Petition to List the Rio Grande Sucker (Catostomus plebeius) Under the Endangered Species Act
Three of the cornerstone native fish of the Rio Grande—the Rio Grande cutthroat trout (Oncorhynchus clarki virginalis), Rio Grande chub (Gila pandora), and Rio Grande sucker—are all imperiled. These three species co-evolved to fill different niches in the Rio Grande and its tributaries. As dams, diversions, and human land uses including livestock grazing and timber harvest have altered the Rio Grande, these species have all declined and are now deemed imperiled. The Rio Grande cutthroat trout is currently a candidate for listing under the ESA, and has been since 2008. WildEarth Guardians petitioned the Rio Grande chub for listing in 2013. With this petition, we request that the Service also protect the Rio Grande sucker under the ESA.
The Rio Grande sucker occurs in the Rio Grande and its tributaries in southern Colorado, New Mexico, and several states in Mexico. Rio Grande sucker populations are declining, mainly due to habitat loss and degradation. Runoff and sediment loads from logging, large-scale agricultural practices, and livestock grazing, among other factors, have decreased habitat quantity and quality for the sucker. Diversion of water for agriculture reduces stream flows and destroys habitat. Dams and diversions are fragmenting populations. The sucker is also subjected to competition from introduced fish species, in particular the white sucker (Catostomus commersonii). Climate change is projected to exacerbate current threats as well as further tax the already-strained river. The state of Colorado recognized the precarious position of the Rio Grande sucker by listing it as “endangered” in 1993 and published a recovery plan for the species in 1994. Unfortunately, the state listing did not stem the species’ decline.

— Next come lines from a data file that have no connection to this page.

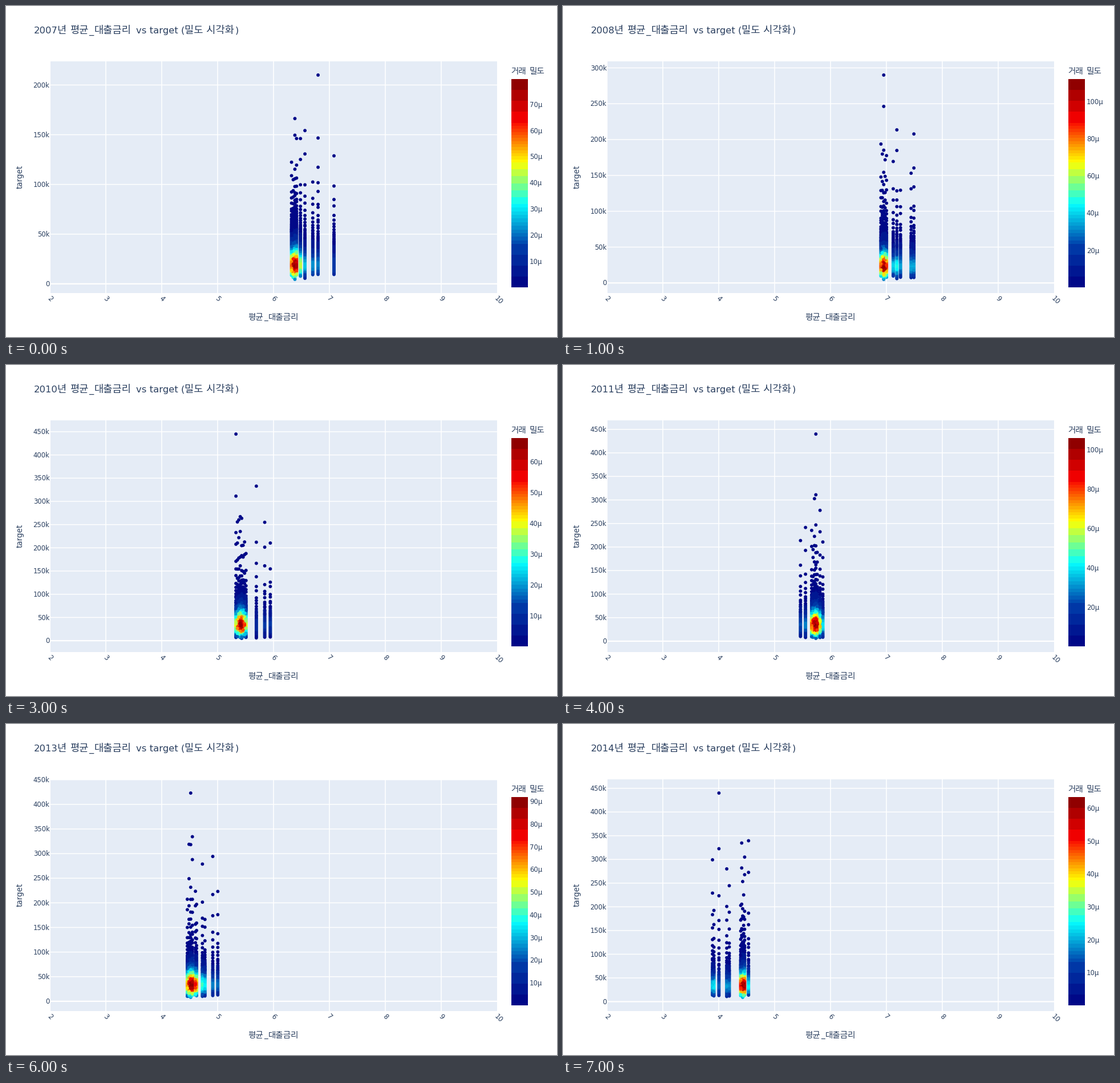
Recreate the animation shown at these times as a matplotlib script. Size 966 px wide and 580 px high, loop 8000 ms.

```python
import numpy as np
import matplotlib.pyplot as plt
from matplotlib.animation import FuncAnimation

W, H, DPI = 966, 580, 100
PX = 72 / DPI
INK, PANEL = "#2a3f5f", "#e5ecf6"
LEFT, RIGHT, TOP, BOTTOM = 77.5, 861, 97, 502.5
DOT_TOP, DOT_LOW = 121, 479
BAR_TOP, BAR_LOW = 128, 493
LATIN, HANGUL = 11.6, 14.6

plt.rcParams["font.family"] = ["DejaVu Sans", "Noto Sans CJK JP"]

# Evenly spaced jet stops, shown in bands: wide at the ends, narrow between.
JET = np.array([(0, 0, 131), (0, 60, 170), (5, 255, 255),
                (255, 255, 0), (250, 0, 0), (128, 0, 0)]) / 255
EDGES = np.concatenate([np.linspace(a, b, n, endpoint=False) for a, b, n in [
    (0, .208, 4), (.208, .4, 11), (.4, .6, 6), (.6, .79, 13), (.79, 1, 4)]] + [[1]])
MIDS = (EDGES[1:] + EDGES[:-1]) / 2
BANDS = np.column_stack([np.interp(MIDS, np.linspace(0, 1, 6), ch) for ch in JET.T])


def x_px(rate):
    return LEFT + (rate - 2) * (RIGHT - LEFT) / 8


def make_chart(year, low, high, dense, mode, tallest, *groups):
    """groups: evenly spaced columns (first rate, last rate, count);
    mode: most common value; tallest: rate of the column with the maximum."""
    rng = np.random.default_rng(year)
    scale = (DOT_LOW - DOT_TOP) / (high - low)
    rates = np.concatenate([np.linspace(*g) for g in groups])

    # Crowded columns are hotter.
    gaps = rates[:, None] - rates
    crowd = np.exp(-(gaps / 0.06) ** 2 / 2).sum(axis=1)
    peaks = (crowd / crowd.max()) ** 1.25
    tall = np.abs(rates - tallest).argmin()

    parts = []
    for i, (rate, peak) in enumerate(zip(rates, peaks)):
        base = low + (0 if peak == 1 else rng.uniform(1, 5))
        solid = mode + 12 + 25 * peak ** 0.5
        top = high if i == tall else high * rng.uniform(0.38, 0.8)
        n = 10 + int(16 * peak ** 0.5)
        rank = np.arange(1, n + 1) - 0.7 * rng.random(n)
        rank[0] = 1
        tail = solid * (top / solid) ** (1 - np.log(rank) / np.log(n))
        ys = np.append(np.arange(base, solid, 1.8 / scale), tail)
        parts.append(np.column_stack([np.full_like(ys, rate), ys,
                                      np.full_like(ys, peak)]))
    x, v, peak = rng.permutation(np.concatenate(parts)).T

    z = v / mode - 1
    heat = peak * np.where(z > 0, 1 / np.cosh(z * 1.77), np.exp(-(z / .48) ** 2 / 2))
    band = np.clip(np.searchsorted(EDGES, heat, "right") - 1, 0, len(BANDS) - 1)
    zero = DOT_LOW + low * scale
    return dict(year=year, x=x_px(x), y=zero - v * scale, color=BANDS[band],
                zero=zero, scale=scale, dense=dense)


charts = [
    make_chart(2007, 4.5, 210, 79.6, 18.5, 6.79, (6.32, 6.41, 4),
               (6.48, 6.56, 2), (6.70, 6.795, 2), (7.08, 7.08, 1)),
    make_chart(2008, 5, 290, 112, 23, 6.96, (6.90, 7.00, 5),
               (7.12, 7.25, 3), (7.44, 7.49, 2)),
    make_chart(2009, 6, 315, 52.4, 34, 5.82, (5.40, 5.61, 7), (5.82, 5.91, 3)),
    make_chart(2010, 5, 445, 67.7, 34, 5.32, (5.325, 5.505, 8),
               (5.69, 5.69, 1), (5.84, 5.94, 2)),
    make_chart(2011, 6, 440, 106, 34, 5.73, (5.46, 5.55, 2),
               (5.66, 5.76, 5), (5.81, 5.86, 2)),
    make_chart(2012, 7, 353, 36.7, 32, 5.71, (4.835, 4.835, 1), (4.94, 4.975, 2),
               (5.13, 5.215, 2), (5.45, 5.45, 1), (5.58, 5.58, 1), (5.66, 5.79, 4)),
    make_chart(2013, 8, 423, 91.9, 33, 4.52, (4.455, 4.545, 4),
               (4.60, 4.62, 2), (4.725, 4.77, 2), (4.91, 5.00, 2)),
    make_chart(2014, 9, 440, 63.4, 33, 4.00, (3.885, 3.91, 2), (4.00, 4.00, 1),
               (4.14, 4.185, 2), (4.39, 4.46, 5), (4.53, 4.53, 1)),
]

fig = plt.figure(figsize=(W / DPI, H / DPI), dpi=DPI, facecolor="white")
ax = fig.add_axes([0, 0, 1, 1])


def label(x, y, text, size, **kw):
    ax.text(x, y, text, size=size * PX, color=INK, va="baseline", **kw)


def line(xs, ys, width=1.5, **kw):
    ax.plot(xs, ys, color="white", lw=width * PX, solid_capstyle="butt", **kw)


def axis_frame():
    ax.fill([LEFT, RIGHT, RIGHT, LEFT], [TOP, TOP, BOTTOM, BOTTOM], PANEL, lw=0)
    for rate in range(2, 11):
        x = x_px(rate)
        if 2 < rate < 10:
            line([x, x], [TOP, BOTTOM], 1.6)
        label(x - 5.3, 512.8, str(rate), LATIN, rotation=-45,
              rotation_mode="anchor")
    label(424.5, 550, "평균", HANGUL)
    label(451.7, 550, "_", 13.5)
    label(460, 550, "대출금리", HANGUL)
    label(28.5, 299, "target", 13.5, rotation=90, ha="center",
          rotation_mode="anchor")


def title(year):
    latin, hangul = 16.4, 17.7
    for x, text, size in [
            (48.5, str(year), latin), (89.5, "년", hangul), (112.5, "평균", hangul),
            (145, "_", latin), (154.5, "대출금리", hangul),
            (228.5, "vs target (", latin), (313, "밀도 시각화", hangul),
            (402, ")", latin)]:
        label(x, 48, text, size)


def value_grid(zero, scale):
    for v in range(0, 500, 50):
        y = zero - v * scale
        if y < TOP - 0.5:
            break
        line([LEFT, RIGHT], [y, y], 1.5 if v else 2.3, snap=False)
        label(76.5, y + 4.2, f"{v}k" if v else "0", LATIN, ha="right")


def color_bar(dense):
    span = BAR_LOW - BAR_TOP
    ax.bar(886, -np.diff(EDGES) * span, 29, BAR_LOW - EDGES[:-1] * span,
           align="edge", color=BANDS, linewidth=0, antialiased=False)
    label(885.5, 119.3, "거래", HANGUL)
    label(917.7, 119.3, "밀도", HANGUL)
    step = 20 if dense > 100 else 10 if dense > 40 else 5
    for v in range(step, int(dense) + 1, step):
        label(917.8, BAR_LOW - v / dense * span + 4.7, f"{v}µ", LATIN)


def draw(i):
    c = charts[i]
    ax.clear()
    ax.axis("off")
    axis_frame()
    title(c["year"])
    value_grid(c["zero"], c["scale"])
    ax.scatter(c["x"], c["y"], s=(5.9 * PX) ** 2, c=c["color"],
               linewidths=0, zorder=3)
    color_bar(c["dense"])
    ax.set(xlim=(0, W), ylim=(H, 0))


anim = FuncAnimation(fig, draw, frames=len(charts), init_func=lambda: None,
                     interval=1000, repeat=True, repeat_delay=0)
plt.show()
```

To ensure protection for the Rio Grande sucker, WildEarth Guardians seeks its listing as “threatened” or “endangered” under the ESA. Listing will afford the sucker critical habitat designation, a recovery plan, and the stringent federal protection it needs to survive. Designating the Rio Grande sucker as “endangered” or “threatened” would also benefit its remaining habitat, which is under threat from continued human uses of the land and water.